Survival and follow-up of infants born at 23 to 26 weeks of gestational age: effects of surfactant therapy

J Pediatr. 1994 Jan;124(1):119-24. doi: 10.1016/s0022-3476(94)70266-7.


Little information is available regarding the effect of surfactant on outcome for infants born at or before 26 weeks of gestation. We addressed this issue by reviewing records of 310 infants born at gestational ages of 23 through 26 weeks who were admitted to our nursery from 1986, when surfactant was introduced, through 1990. Surfactant was administered to 154 infants (5 during a single-dose prevention study, 25 during a multiple-dose prevention study, 124 while receiving a Food and Drug Administration treatment investigational new drug); 156 infants were not treated with surfactant. Seventy-three percent of the treated infants survived, compared with 55% of the nontreated infants. Increased survival occurred at all gestational ages between 23 and 26 weeks but were greatest in infants born at 23 and 24 weeks. At follow-up, no differences in neurologic outcome were detected between surfactant-treated and nontreated infants. We conclude that surfactant use in extremely premature infants improves survival rates without increasing the proportion of impaired survivors.

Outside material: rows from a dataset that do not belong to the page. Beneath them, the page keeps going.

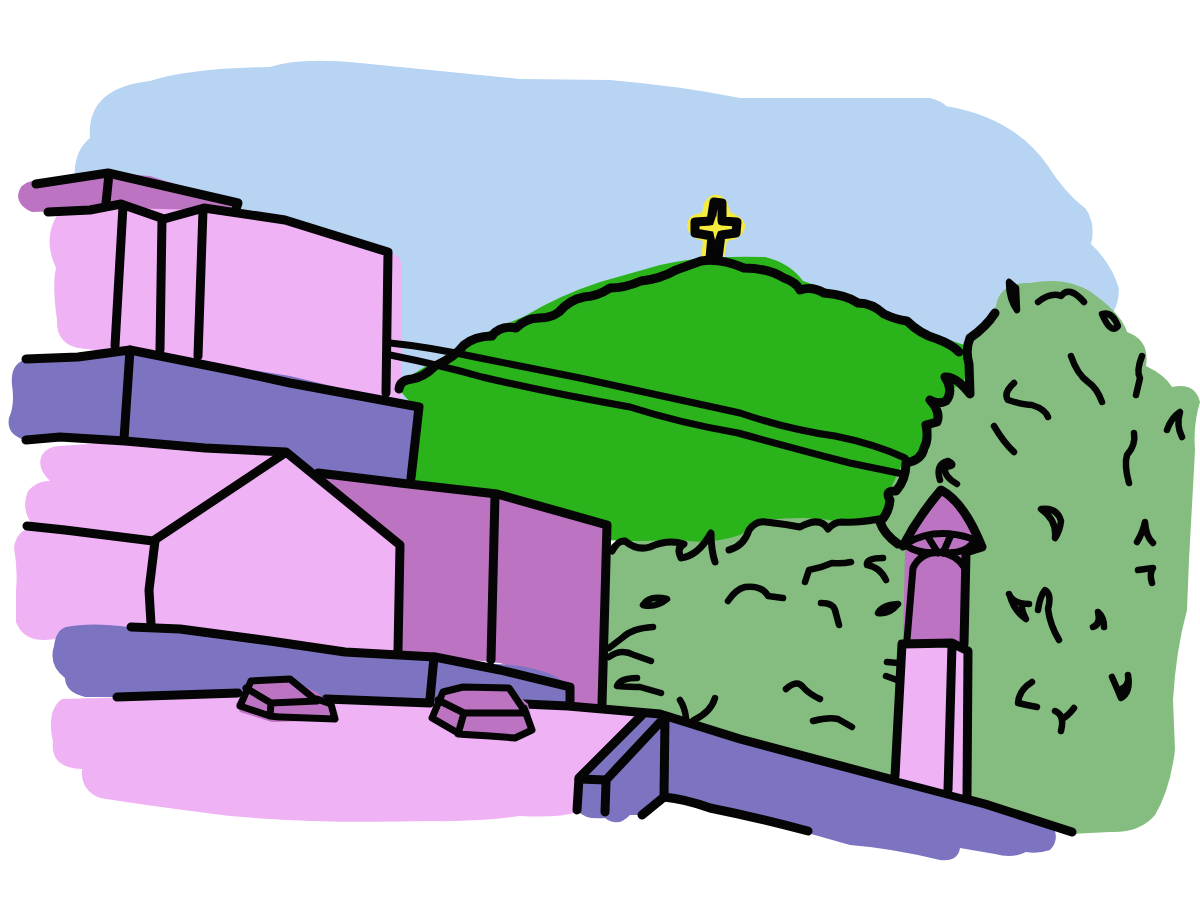
<!DOCTYPE html>
<html lang="en">
<head>
<meta charset="utf-8">
<title>Hill with a cross above the town</title>
<style>
:root {
  --paper: #ffffff;
  --ink: #050505;
  --sky: #b7d4f2;
  --hill: #2ab31b;
  --tree: #84bd7f;
  --pink: #efb2f5;
  --mauve: #bc73c2;
  --violet: #7c74c1;
  --yellow: #f5ec3d;
}
html, body { margin: 0; height: 100%; overflow: hidden; background: var(--paper); }
svg { display: block; width: 1200px; height: 910px; }
.sky { fill: var(--sky); }
.hill { fill: var(--hill); }
.tree { fill: var(--tree); }
.pink { fill: var(--pink); }
.mauve { fill: var(--mauve); }
.violet { fill: var(--violet); }
.glow { fill: var(--yellow); }
.ink { fill: none; stroke: var(--ink); stroke-width: 9; stroke-linecap: round; stroke-linejoin: round; }
.fine { stroke-width: 7; }
.leaves { stroke-width: 6.5; }
</style>
</head>
<body>
<svg viewBox="0 0 1200 910" role="img" aria-label="Line drawing of houses, parked cars, trees and a green hill topped by a cross">

  <g id="sky">
    <path class="sky" d="M76 190 Q70 154 90 138 Q86 88 150 81 Q190 68 270 67 Q300 57 360 63 L460 73 L520 79 L610 80 Q680 86 740 98 L930 98 Q942 101 946 106 Q1015 118 1048 166 Q1064 192 1086 209 Q1096 225 1091 244 Q1112 264 1119 289 Q1119 307 1108 320 L1010 400 L380 400 L200 300Z"/>
  </g>

  <g id="hill">
    <path class="hill" d="M396 386 Q425 364 450 355 L475 337 L525 316 Q560 295 600 282 L660 265 Q700 255 765 257 Q790 263 803 281 L855 298 L905 325 L970 347 L968 400 L925 460 L890 530 L700 545 L606 540 L500 500 L410 480 L415 408Z"/>
  </g>

  <g id="trees">
    <path class="tree" d="M606 545 L640 541 L680 540 Q710 545 740 535 L765 520 Q810 515 840 522 L880 520 L890 490 L903 462 L925 455 L940 400 L966 378 L968 338 Q985 325 996 306 Q1000 282 1030 283 Q1070 276 1095 295 Q1122 315 1127 332 Q1150 340 1146 366 Q1165 375 1172 387 Q1195 382 1200 402 Q1193 425 1195 450 L1189 560 L1187 610 Q1176 650 1173 700 L1175 750 Q1170 790 1155 815 Q1140 833 1110 832 L1070 834 L880 780 L660 720 L600 705Z"/>
  </g>

  <g id="colour-upper-house">
    <path class="mauve" d="M32 181 L108 173 L150 176 L238 204 L236 212 L130 209 L32 212 Q18 206 18 195 Q20 183 32 181Z"/>
    <path class="pink" d="M58 214 L122 208 L205 210 L285 220 L388 252 Q402 254 402 270 L401 400 L386 400 L130 354 L78 348 Q56 343 57 320 Q52 285 56 268 Q42 238 58 214Z"/>
    <path class="violet" d="M24 360 L130 350 L290 376 L419 407 L412 480 L322 474 L285 453 L125 441 L24 440 Q6 434 9 418 Q15 405 12 385 Q10 365 24 360Z"/>
  </g>

  <g id="colour-lower-house">
    <path class="pink" d="M60 446 L130 441 L285 452 L322 474 L400 545 L400 654 L240 640 L130 626 Q85 629 60 638 Q25 646 16 622 L16 590 Q18 570 14 548 Q16 530 34 527 Q20 510 28 491 Q38 480 50 481 Q36 468 42 455 Q48 446 60 446Z"/>
    <path class="mauve" d="M314 473 L400 484 L498 494 L608 526 L602 706 L570 702 L569 686 L500 663 L400 652 L400 545Z"/>
    <path class="violet" d="M66 627 Q90 622 130 627 L250 640 L434 657 L495 664 Q545 665 570 686 L570 706 L430 703 L250 695 L120 697 L85 697 Q65 692 65 678 Q48 665 54 646 Q56 630 66 627Z"/>
  </g>

  <g id="colour-street">
    <path class="pink" d="M62 699 L240 694 L430 702 L600 708 L650 714 L580 780 L577 812 Q560 818 520 816 Q480 822 430 821 Q320 824 230 816 Q150 806 100 798 Q80 790 82 769 Q50 768 53 742 Q46 710 62 699Z"/>
    <path class="violet" d="M578 779 L642 712 L664 717 L720 735 L890 778 L970 799 L1053 826 Q1060 840 1050 850 Q1038 854 1026 852 Q1012 859 995 854 L960 848 Q958 862 940 860 Q890 848 850 845 L790 828 L665 796 L642 815 L630 815 Q618 828 605 818 Q585 820 578 811Z"/>
  </g>

  <g id="hill-cross">
    <path class="glow" d="M704 203 Q714 188 726 200 L731 213 Q746 218 745 228 Q742 239 727 241 L724 258 L701 258 L703 241 Q687 236 687 225 Q688 214 702 213Z"/>
    <path class="ink" d="M710 258 L712 236 L695 233 L695 222 L711 221 L714 202 L722 203 L722 221 L737 222 L736 233 L721 235 L718 258"/>
    <path class="glow" d="M716 216 L718 225 L728 228 L718 231 L715 240 L713 231 L703 228 L713 225Z"/>
  </g>

  <g id="hill-lines" class="ink">
    <path d="M399 389 Q400 380 412 379 Q424 377 435 366 Q455 357 464 345 Q475 336 492 336 Q500 325 516 328 Q526 318 539 318 Q551 318 559 312 Q569 300 584 297 Q598 296 610 288 Q625 288 641 281 Q660 279 676 270 Q690 265 701 261 Q720 258 744 268 Q768 268 784 278 Q796 282 800 290 Q812 286 824 293 Q847 295 858 303 Q872 303 884 314 Q897 320 907 321 Q920 334 937 339 Q951 344 959 352"/>
    <path class="fine" d="M390 343 Q430 347 480 358 L580 378 L740 413 Q790 430 835 436 Q875 444 905 458"/>
    <path class="fine" d="M390 355 Q440 365 482 377 Q550 393 630 407 Q680 423 738 433 Q800 450 850 463 L903 474"/>
  </g>

  <g id="tree-lines" class="ink">
    <path d="M995 313 Q986 327 970 338 Q965 350 969 364 L970 394 Q956 376 945 377 Q954 391 946 401 Q938 405 930 400 Q941 412 937 422 L926 425 Q929 440 924 448 Q922 460 906 463 Q906 480 896 491 Q884 490 890 500 Q889 513 880 522 Q884 534 898 544"/>
    <path class="fine" d="M612 551 Q618 540 625 541 Q637 551 650 547 Q668 539 684 544 Q676 548 681 558 Q698 556 711 533 Q711 550 715 562"/>
    <path class="fine" d="M729 550 Q744 546 749 530 Q756 520 766 522 Q784 524 800 527 Q820 516 828 529 Q834 522 842 522 Q858 523 879 519"/>
  </g>

  <g id="leaf-strokes" class="ink leaves">
    <path d="M1009 282 Q1009 299 1017 310 L1016 288Z"/>
    <path d="M1038 302 Q1051 292 1061 296 Q1069 285 1084 302"/>
    <path d="M1102 314 Q1112 311 1118 326 Q1111 335 1102 314Z"/>
    <path d="M1071 356 Q1077 374 1088 382 Q1097 388 1102 402"/>
    <path d="M1142 356 Q1136 371 1140 378 L1136 395"/>
    <path d="M1014 383 Q1003 393 1008 400 Q1023 405 1032 405 Q1045 409 1048 417"/>
    <path d="M994 426 Q1004 443 1014 452"/>
    <path d="M1134 433 Q1136 445 1127 455 Q1124 465 1129 483"/>
    <path d="M1167 430 Q1171 418 1180 412 Q1176 425 1182 437"/>
    <path d="M940 480 Q935 464 948 461 Q958 466 945 467 Q943 476 957 484"/>
    <path d="M1041 509 Q1057 507 1061 521 Q1060 531 1055 538 Q1057 520 1041 509Z"/>
    <path d="M1137 542 Q1143 532 1145 522 Q1146 537 1153 543"/>
    <path d="M1138 570 L1153 568 Q1149 574 1152 583"/>
    <path d="M1009 594 Q1013 604 1029 604 M1010 596 Q1014 611 1026 619 Q1021 610 1022 604"/>
    <path d="M1038 610 Q1040 596 1045 590 Q1052 594 1048 609 Q1050 625 1059 640"/>
    <path d="M1093 627 Q1101 624 1098 612 Q1104 617 1104 627"/>
    <path d="M1032 682 Q1019 690 1018 703 Q1026 705 1037 707"/>
    <path d="M1112 677 Q1116 686 1121 698 Q1131 692 1128 675 Q1130 687 1119 690"/>
    <path d="M1055 711 Q1065 715 1061 731 M1074 708 Q1068 716 1062 719"/>
    <path d="M851 562 Q842 564 832 563 Q821 568 809 570 L805 582"/>
    <path d="M883 558 Q866 558 867 565 Q880 567 886 580"/>
    <path d="M728 601 Q736 589 745 587 Q762 585 768 596 L783 598"/>
    <path d="M821 603 Q833 603 835 610 L839 625"/>
    <path d="M898 604 Q882 605 878 613 Q889 615 898 604Z"/>
    <path d="M667 599 Q649 595 643 605 Q656 608 667 599Z"/>
    <path d="M653 627 Q632 628 622 638 L609 648 M609 657 Q621 648 634 655 L651 661"/>
    <path d="M637 678 Q620 678 617 686 Q632 687 640 687 L661 693"/>
    <path d="M680 700 Q685 708 686 718 M694 720 Q711 712 715 698"/>
    <path d="M786 689 Q797 679 803 687 Q809 694 820 699"/>
    <path d="M813 721 Q828 717 838 719 L852 727"/>
    <path d="M887 662 L898 663 M886 676 L897 680"/>
  </g>

  <g id="upper-house-lines" class="ink">
    <path d="M36 184 L108 173 L238 203 L236 209"/>
    <path d="M109 174 L106 203"/>
    <path d="M48 212 L90 210 L121 204 L164 219 L204 208 L285 220 L388 252 L386 393"/>
    <path d="M123 206 L115 346"/>
    <path d="M162 219 L160 350"/>
    <path d="M203 210 L198 356"/>
    <path d="M26 359 L78 357 L130 350 L235 371 L290 383 L419 407 L411 478"/>
    <path d="M130 350 L124 439"/>
  </g>

  <g id="lower-house-lines" class="ink">
    <path d="M26 440 L60 437 L125 441 L205 448 L286 452 L400 545 L398 650"/>
    <path d="M27 526 L65 530 L153 541 L285 453"/>
    <path d="M155 541 L149 590 L151 624"/>
    <path d="M318 473 L400 483 L497 494 L607 525 L602 704"/>
    <path d="M495 495 L491 660"/>
    <path d="M131 627 L180 629 L270 641 L345 652 L435 657 L500 670 L570 687 L570 702"/>
    <path d="M434 657 L430 699"/>
  </g>

  <g id="street-lines" class="ink">
    <path d="M117 697 L238 693"/>
    <path d="M326 699 L430 703"/>
    <path d="M524 704 L568 706 L660 714 L740 739 L890 779 L985 804 L1072 832"/>
    <path d="M642 715 L579 778 L577 810"/>
    <path d="M579 779 L606 780 L665 717 L664 797 L642 815"/>
    <path d="M606 782 L605 812"/>
    <path d="M664 797 Q685 799 710 808 Q755 817 808 831"/>
  </g>

  <g id="cars">
    <g id="left-car">
      <path class="mauve" d="M236 704 L252 679 L290 679 L316 692 L331 703 L336 720 L272 722 L240 712Z"/>
      <path class="ink fine" d="M279 717 L270 716 L240 706 L251 681 L290 679 L317 701 L271 703 L246 688 M271 703 L270 716 M317 699 L331 704 L335 719 L281 717"/>
    </g>
    <g id="right-car">
      <path class="mauve" d="M430 716 L443 689 L509 688 L528 704 L534 730 L514 740 L462 738Z"/>
      <path class="ink fine" d="M458 733 L432 718 L443 692 L463 687 L509 688 L526 713 L464 713 L438 700 M464 713 L458 734 L490 736 L515 738 L532 730 L524 708"/>
    </g>
  </g>

  <g id="chimney">
    <path class="mauve" d="M940 491 Q957 500 981 546 L968 551 L967 645 L903 642 L905 552 L908 540Z"/>
    <path class="pink" d="M902 644 L968 650 L968 796 L895 777Z"/>
    <path class="ink" d="M903 546 Q918 517 941 490 Q964 502 982 547 L966 552 L964 644"/>
    <path class="ink fine" d="M907 543 Q935 527 970 538 L980 546 M907 546 Q920 555 942 552 Q962 555 972 544 M928 537 L938 553 M950 537 L943 553"/>
    <path class="ink fine" d="M907 640 L913 568 Q920 553 938 552 Q956 554 964 567"/>
    <path class="ink" d="M895 776 L902 644 L952 643 L968 651 L967 796 M952 645 L948 790"/>
  </g>

</svg>
</body>
</html>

MeSH terms

  • Child Development
  • Female
  • Follow-Up Studies
  • Gestational Age
  • Humans
  • Infant Mortality
  • Infant, Low Birth Weight*
  • Infant, Newborn
  • Infant, Premature
  • Infant, Premature, Diseases / mortality*
  • Male
  • Multivariate Analysis
  • Pulmonary Surfactants / therapeutic use*
  • Respiratory Distress Syndrome, Newborn / drug therapy*
  • Respiratory Distress Syndrome, Newborn / mortality
  • Survival Rate


  • Pulmonary Surfactants